* _TO DO_: Collect every line below that contains the word "text".

BEGIN DATASET EXTRACT

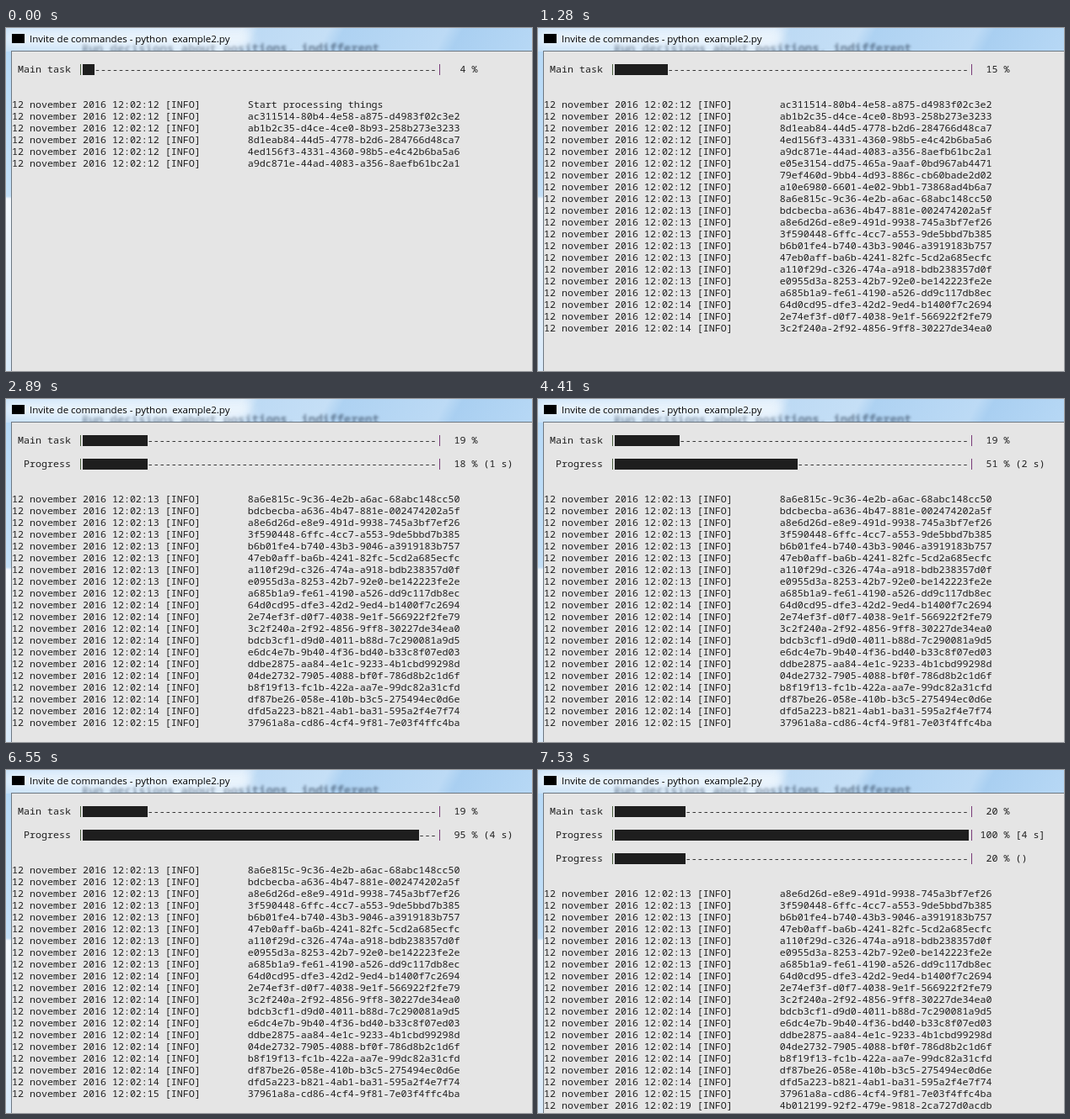
An HTML page for the animation above (8 s loop, 624 by 408 pixels).

```html
<!DOCTYPE html>
<html lang="fr">
<head>
<meta charset="utf-8">
<title>Invite de commandes</title>
<style>
html, body { margin: 0; width: 100%; height: 100%; overflow: hidden; }
body { position: relative; background: linear-gradient(#b6d9f7, #c4e0f8 200px, #f3f8fd 203px, #d9eafa); }
body > * { position: absolute; }
#glass { left: 0; top: 0; width: 624px; height: 28px; overflow: hidden;
  background: linear-gradient(118deg, #c3def6 0, #d3e7f9 25%, #d9eafa 44%, #bddaf4 47%, #c5dff6 60%, #aed2f2 63%, #bcdaf5 82%, #a9cff1 85%, #b7d8f5); }
#behind { position: absolute; left: 90px; top: 15px; white-space: pre; color: #2c3e55; opacity: .6;
  filter: blur(1.8px); font: bold 14px/18px "Noto Sans Mono", monospace; }
#glow { position: absolute; left: 0; top: 2px; width: 290px; height: 20px; background: #eef6fd;
  filter: blur(6px); opacity: .85; }
#icon { left: 7px; top: 7px; width: 15px; height: 11px; background: #000; }
svg { left: 0; top: 0; }
text { white-space: pre; fill: #1e1e1e; font: 11.6667px "Noto Sans Mono", "DejaVu Sans Mono", monospace; }
text.title { fill: #000; font: 11.55px "Open Sans", "Noto Sans", sans-serif; }
</style>
</head>
<body>
<div id="glass"><div id="behind">Run decisions about positions, indifferent</div><div id="glow"></div></div>
<div id="icon"></div>
<svg width="624" height="408">
  <text class="title" x="28" y="17">Invite de commandes - python  example2.py</text>
  <path d="M6 27H624V408H6Z" fill="#6d7882"/>
  <path d="M7 28H624V408H7Z" fill="#e5e5e5"/>
  <g id="screen"></g>
</svg>
<script>
const CELL = 7, ROW = 14, CELLS = 60, BAR_X = 91, LOOP = 8000;

const messages = `Start processing things
ac311514-80b4-4e58-a875-d4983f02c3e2
ab1b2c35-d4ce-4ce0-8b93-258b273e3233
8d1eab84-44d5-4778-b2d6-284766d48ca7
4ed156f3-4331-4360-98b5-e4c42b6ba5a6
a9dc871e-44ad-4083-a356-8aefb61bc2a1
e05e3154-dd75-465a-9aaf-0bd967ab4471
79ef460d-9bb4-4d93-886c-cb60bade2d02
a10e6980-6601-4e02-9bb1-73868ad4b6a7
8a6e815c-9c36-4e2b-a6ac-68abc148cc50
bdcbecba-a636-4b47-881e-002474202a5f
a8e6d26d-e8e9-491d-9938-745a3bf7ef26
3f590448-6ffc-4cc7-a553-9de5bbd7b385
b6b01fe4-b740-43b3-9046-a3919183b757
47eb0aff-ba6b-4241-82fc-5cd2a685ecfc
a110f29d-c326-474a-a918-bdb238357d0f
e0955d3a-8253-42b7-92e0-be142223fe2e
a685b1a9-fe61-4190-a526-dd9c117db8ec
64d0cd95-dfe3-42d2-9ed4-b1400f7c2694
2e74ef3f-d0f7-4038-9e1f-566922f2fe79
3c2f240a-2f92-4856-9ff8-30227de34ea0
bdcb3cf1-d9d0-4011-b88d-7c290081a9d5
e6dc4e7b-9b40-4f36-bd40-b33c8f07ed03
ddbe2875-aa84-4e1c-9233-4b1cbd99298d
04de2732-7905-4088-bf0f-786d8b2c1d6f
b8f19f13-fc1b-422a-aa7e-99dc82a31cfd
df87be26-058e-410b-b3c5-275494ec0d6e
dfd5a223-b821-4ab1-ba31-595a2f4e7f74
37961a8a-cd86-4cf4-9f81-7e03f4ffc4ba
4b012199-92f2-479e-9818-2ca727d0acdb`.split('\n');

// Index of the first message logged in each second
const seconds = [[29, 19], [28, 15], [18, 14], [9, 13], [0, 12]];

// Start time, main percent, messages logged, then [percent, elapsed] per sub-task
const steps = [
  [0, 4, 6],
  [280, 7, 11],
  [720, 11, 16],
  [1280, 15, 21],
  [1840, 18, 26],
  [2270, 19, 29, [8, '()']],
  [2890, 19, 29, [18, '(1 s)']],
  [3330, 19, 29, [30, '(1 s)']],
  [3850, 19, 29, [40, '(2 s)']],
  [4410, 19, 29, [51, '(2 s)']],
  [4960, 19, 29, [62, '(3 s)']],
  [5390, 19, 29, [73, '(3 s)']],
  [5980, 19, 29, [84, '(4 s)']],
  [6550, 19, 29, [95, '(4 s)']],
  [6970, 20, 30, [100, '[4 s]']],
  [7530, 20, 31, [100, '[4 s]'], [20, '()']]
];

const text = (y, s) => `<text x="7" y="${y}">${s}</text>`;
const rect = (x, y, w, fill) => `<rect x="${x}" y="${y}" width="${w}" height="13" fill="${fill}"/>`;

function bar(y, label, percent, elapsed = '') {
  const done = Math.round(percent * CELLS / 100);
  const track = ' '.repeat(done) + '-'.repeat(CELLS - done);
  return text(y, `${label.padStart(10)}  ${track}  ${String(percent).padStart(3)} % ${elapsed}`) +
    rect(88, y - 10, 1, '#4c6040') +
    rect(BAR_X, y - 10, done * CELL, '#1e1e1e') +
    rect(514, y - 10, 1, '#783a78');
}

function logLine(i) {
  const second = seconds.find(([first]) => i >= first)[1];
  return `12 november 2016 12:02:${second} [INFO]`.padEnd(40) + messages[i];
}

function render([, main, logged, ...tasks]) {
  let out = bar(53, 'Main task', main);
  tasks.forEach(([percent, elapsed], k) => out += bar(81 + 28 * k, 'Progress', percent, elapsed));
  const first = Math.max(0, logged - 20), top = 95 + 28 * tasks.length;
  for (let i = first; i < Math.min(logged, messages.length); i++)
    out += text(top + (i - first) * ROW, logLine(i));
  return out;
}

const screen = document.getElementById('screen');
const start = performance.now();
let shown;

function frame() {
  const t = (performance.now() - start) % LOOP;
  const step = steps.findLast(s => s[0] <= t);
  if (step !== shown) screen.innerHTML = render(shown = step);
  requestAnimationFrame(frame);
}
frame();
</script>
</body>
</html>
```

END DATASET EXTRACT

* _PROBLEM SOLUTION_:
text { white-space: pre; fill: #1e1e1e; font: 11.6667px "Noto Sans Mono", "DejaVu Sans Mono", monospace; }
text.title { fill: #000; font: 11.55px "Open Sans", "Noto Sans", sans-serif; }
  <text class="title" x="28" y="17">Invite de commandes - python  example2.py</text>
const text = (y, s) => `<text x="7" y="${y}">${s}</text>`;
  return text(y, `${label.padStart(10)}  ${track}  ${String(percent).padStart(3)} % ${elapsed}`) +
    out += text(top + (i - first) * ROW, logLine(i));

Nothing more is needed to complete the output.